How to contribute to issues and coordinate with the team


  1. Enhancements
  2. Epics
  3. Bugs
  4. Refactor
  5. Feature Request

Before starting on a new issue

This step should take place a day or two before you wrap up your current work. Look in the "Up Next" column on GitHub and start with the issue at the top.

  • If the issue does not have anyone assigned to it: assign yourself
  • If the issue has someone assigned and has the tag "help wanted":, then reach out to the person to whom it is assigned and see if they still need anyone to help on that issue. If the person needs help, then add yourself as an "assignee" on the issue and coordinate with them on what needs to be done
  • If the issue has someone assigned to it and there is no "help wanted" tag: move on to the next issue in line

Starting on a new issue

For any questions, ask the questions clearly in the Github issue as a comment (and @ mention the person), so that your questions can be answered asynchronously.

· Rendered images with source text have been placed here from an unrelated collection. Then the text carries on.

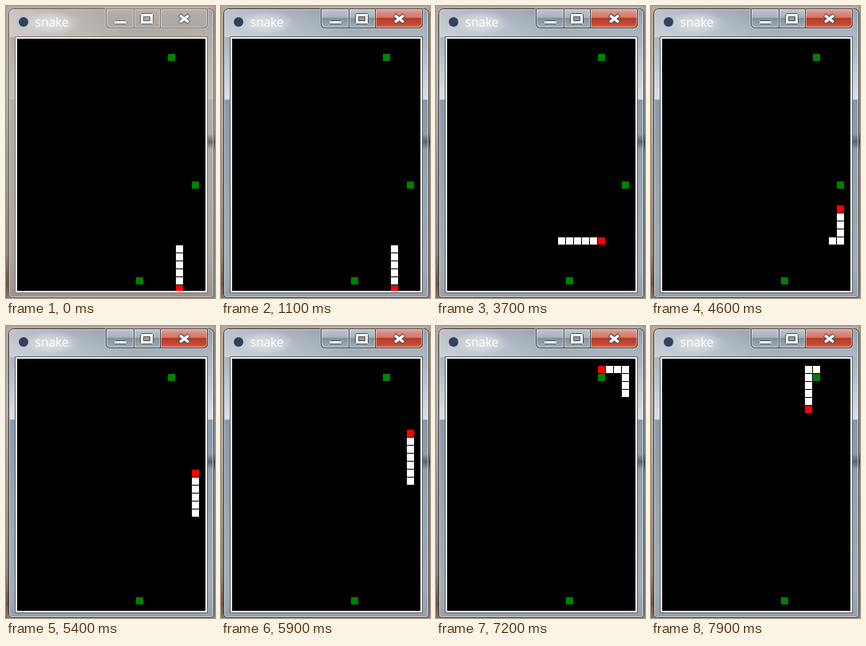
An HTML page with a canvas for the animation above (8000 ms loop, 262 px wide and 366 px high).

```html
<!DOCTYPE html>
<html lang="en">
<head>
<meta charset="utf-8">
<title>snake</title>
<style>
html, body { margin: 0; height: 100%; overflow: hidden; }
canvas { display: block; }
</style>
</head>
<body>
<canvas id="stage" width="262" height="366"></canvas>
<script>
const ctx = document.getElementById('stage').getContext('2d');
const LOOP = 8000, TICK = 100, START = 1900, FOCUS = 1100;
const EATEN = 4900, GROWN = 5600;
const PAUSES = [2300, 3100, 3800, 4400, 5200, 6000, 6600, 7300];
const STEPS = { D: [0, 10], L: [-10, 0], U: [0, -10], R: [10, 0] };

// Every cell the head visits, beginning at the tail of the first pose
const path = [[213, 300]];
for (const [, dir, count] of 'D5 L6 U6 R8 U24 L4 D5'.matchAll(/([DLUR])(\d+)/g)) {
  for (let i = 0; i < count; i++) {
    const [x, y] = path[path.length - 1];
    path.push([x + STEPS[dir][0], y + STEPS[dir][1]]);
  }
}

function rect(color, x, y, w, h) {
  ctx.fillStyle = color;
  ctx.fillRect(x, y, w, h);
}

function outline(color, x, y, w, h, radii = 0) {
  ctx.strokeStyle = color;
  ctx.lineWidth = 1;
  ctx.beginPath();
  ctx.roundRect(x + .5, y + .5, w - 1, h - 1, radii);
  ctx.stroke();
}

function gradient(x0, y0, x1, y1, ...stops) {
  const g = ctx.createLinearGradient(x0, y0, x1, y1);
  for (const [at, color] of stops) g.addColorStop(at, color);
  return g;
}

function drawDesktop() {
  rect(gradient(0, 0, 0, 366, [0, '#b8a79c'], [.3, '#b5aca4'], [.85, '#8d8078'], [.95, '#6d5140'], [1, '#8a7566']), 0, 0, 262, 366);
  rect(gradient(0, 0, 0, 366, [0, '#a99c94'], [.43, '#a8a5a2'], [.465, '#4a4644'], [.5, '#a09d9a'], [1, '#8e8781']), 260, 0, 2, 366);
}

function drawFrame(active) {
  const glass = active
    ? gradient(0, 3, 0, 366, [0, '#8d99a5'], [.07, '#a2adb8'], [.2, '#bfc8d0'], [.314, '#dbe1e6'], [.316, '#8a99a8'], [.6, '#98a5b1'], [.9, '#a3adb5'], [1, '#979fa6'])
    : gradient(0, 3, 0, 366, [0, '#a39e99'], [.1, '#b1aca7'], [.314, '#c4bfbb'], [.316, '#b3aeaa'], [.85, '#aaa5a1'], [1, '#9a938d']);
  ctx.save();
  ctx.beginPath();
  ctx.roundRect(3, 3, 258, 363, [6, 6, 4, 4]);
  ctx.clip();
  rect(glass, 3, 3, 258, 363);
  rect(gradient(3, 0, 261, 0, [0, '#fff6'], [.35, '#fff3'], [.6, '#fff0'], [1, '#fff1']), 3, 3, 258, 36);
  const shade = active ? '#2a3642' : '#3a3330';
  rect(gradient(0, 160, 0, 180, [0, shade + '00'], [.5, shade + '90'], [1, shade + '00']), 253, 160, 8, 20);
  ctx.restore();
  outline(active ? '#343a40' : '#67625e', 3, 3, 258, 363, [6, 6, 4, 4]);
  outline(active ? '#e2e8edb0' : '#e0dcd8a0', 4, 4, 256, 361, [5, 5, 3, 3]);
  outline(active ? '#59636b' : '#7c7773', 11, 38, 242, 322);
  rect('#f0f0f0', 12, 39, 240, 320);
  rect('#000', 14, 41, 236, 316);
}

function drawTitle() {
  const glow = ctx.createRadialGradient(0, 0, 0, 0, 0, 1);
  glow.addColorStop(0, '#ffffff80');
  glow.addColorStop(.55, '#ffffff50');
  glow.addColorStop(1, '#ffffff00');
  ctx.save();
  ctx.translate(57, 21);
  ctx.scale(36, 15);
  rect(glow, -1, -1, 2, 2);
  ctx.restore();
  ctx.fillStyle = '#2f4260';
  ctx.beginPath();
  ctx.arc(22, 20, 6, 0, 7);
  ctx.fill();
  ctx.font = '15.5px "Open Sans", sans-serif';
  ctx.fillStyle = '#fff';
  ctx.fillText('snake', 36.5, 26);
}

function drawButton(x, w, radii, fill, active) {
  ctx.fillStyle = fill;
  ctx.beginPath();
  ctx.roundRect(x, 3, w, 25, radii);
  ctx.fill();
  outline(active ? '#3d444b' : '#75716d', x, 3, w, 25, radii);
  outline('#ffffff70', x + 1, 4, w - 2, 23, radii);
}

function drawButtons(active) {
  const plain = active
    ? gradient(0, 3, 0, 28, [0, '#c0c8cf'], [.45, '#a8b2bb'], [.5, '#83909b'], [1, '#a4b0ba'])
    : gradient(0, 3, 0, 28, [0, '#b5b0ac'], [1, '#aaa5a0']);
  const close = active
    ? gradient(0, 3, 0, 28, [0, '#e0a699'], [.45, '#cf7666'], [.5, '#b83a26'], [.8, '#c24a34'], [1, '#d67a62'])
    : plain;
  outline('#ffffff50', 124, 2, 130, 27, [0, 0, 6, 6]);
  drawButton(125, 36, [0, 0, 0, 5], plain, active);
  drawButton(160, 34, 0, plain, active);
  drawButton(193, 60, [0, 0, 5, 0], close, active);

  const ink = active ? '#4a5058' : '#65666c';
  rect('#fff', 135, 18, 17, 5);
  outline(ink, 135, 18, 17, 5, 1);
  rect('#fff', 168, 9, 17, 14);
  outline(ink, 168, 9, 17, 14, 1);
  rect(active ? '#929da7' : '#aaa5a0', 172, 13, 9, 6);
  outline(ink, 172, 13, 9, 6);
  for (const [color, width, dx, dy] of [[ink, 5.5, 6, 4.8], ['#fff', 3.2, 5.4, 4.3]]) {
    ctx.strokeStyle = color;
    ctx.lineWidth = width;
    ctx.beginPath();
    for (const side of [-1, 1]) {
      ctx.moveTo(223.5 - dx * side, 16 - dy);
      ctx.lineTo(223.5 + dx * side, 16 + dy);
    }
    ctx.stroke();
  }
}

function drawGame(time) {
  const ticks = Math.max(0, Math.floor((time - START) / TICK) + 1);
  const head = 5 + ticks - PAUSES.filter(p => p <= time).length;
  const length = time < GROWN ? 6 : 7;
  const food = [[203, 60], [163, 340]];
  if (time < EATEN) food.push([233, 220]);

  ctx.save();
  ctx.beginPath();
  ctx.rect(14, 41, 236, 316);
  ctx.clip();
  for (const [x, y] of food) rect('#008000', x, y, 9, 9);
  for (let i = head - length + 1; i <= head; i++) {
    rect(i === head ? '#f00' : '#fff', ...path[i], 9, 9);
  }
  ctx.restore();
}

function draw(now) {
  const time = now % LOOP;
  const active = time >= FOCUS;
  drawDesktop();
  drawFrame(active);
  drawTitle();
  drawButtons(active);
  drawGame(time);
  requestAnimationFrame(() => draw(performance.now()));
}
draw(0);
</script>
</body>
</html>
```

And note that you are not blocked! If you have requirement or technical questions that cannot be answered the same day, make a decision and continue. Your question will be answered the next day and you can always make adjustments as needed but at least you made progress.

  • Step 1: read the requirement and identify any questions you have or gaps
  • Step 2: identify prerequisites: research, reading docs, any setup required (new repo, etc), decisions on infrastructure, etc.
  • Step 3: note down any dependencies (stories that need to be completed first)
  • Step 5: for issues that require modeling, create a model and get feedback
  • Step 6: for complex issues, consider creating a developer diagram to help others jump in and help on the issue
  • Step 7: write down any high-level tasks, then add size of the story (small, medium and large)
  • Step 8: for medium and large tasks, it is advisable to add the "help wanted" tag so that others can jump in
  • Step 9: break down the task into a to do list, with each item capable of being merged to the main branch independently
  • Step 10: add the appropriate tags to the issue, and for large issues add the "help wanted" tag so that others can jump in and take some of the available tasks (also mention in #team-dev that you need help on the story so others can jump in when they free up)
  • Step 11: for the tasks that you plan on working on, put you name next to them
  • Step 12: write acceptance criteria

Jumping in on a new issue

For any questions, coordinate with teammates first.

  • Step 0: for issues that have the "help wanted" tag but the issue is still being prepared, coordinate with your teammate so that you can assist in the preparation process (i.e. steps 1-12 in the "Starting on a New Issue" section)
  • Step 1: read the issue and identify any questions you have or gaps
  • Step 2: add anything to the issue as you see fit within
  • Step 3: for the tasks that you plan on working on, put you name next to them

Working on an issue with others

If the steps above were done properly, the coordination process while coding should be pretty smooth as the tasks were clearly defined for each person and clearly outlined. For branching, you should take a branch of the overall issue branch (see this article)

Wrapping up an issue/tasks

When wrapping up your tasks, it is time to move on to the next thing! Here are some guidelines for moving on to the next thing:

  • Step 0: coordinate with your teammates who are working on the same issue to ensure that nothing else needs to be done/they don't need help
  • Step 1: check in on other issues that are in-progress, for issues with a lot of outstanding tasks coordinate with your teammates to see if they need assistance
  • Step 2: if nobody needs help, move on to starting on a new issue section!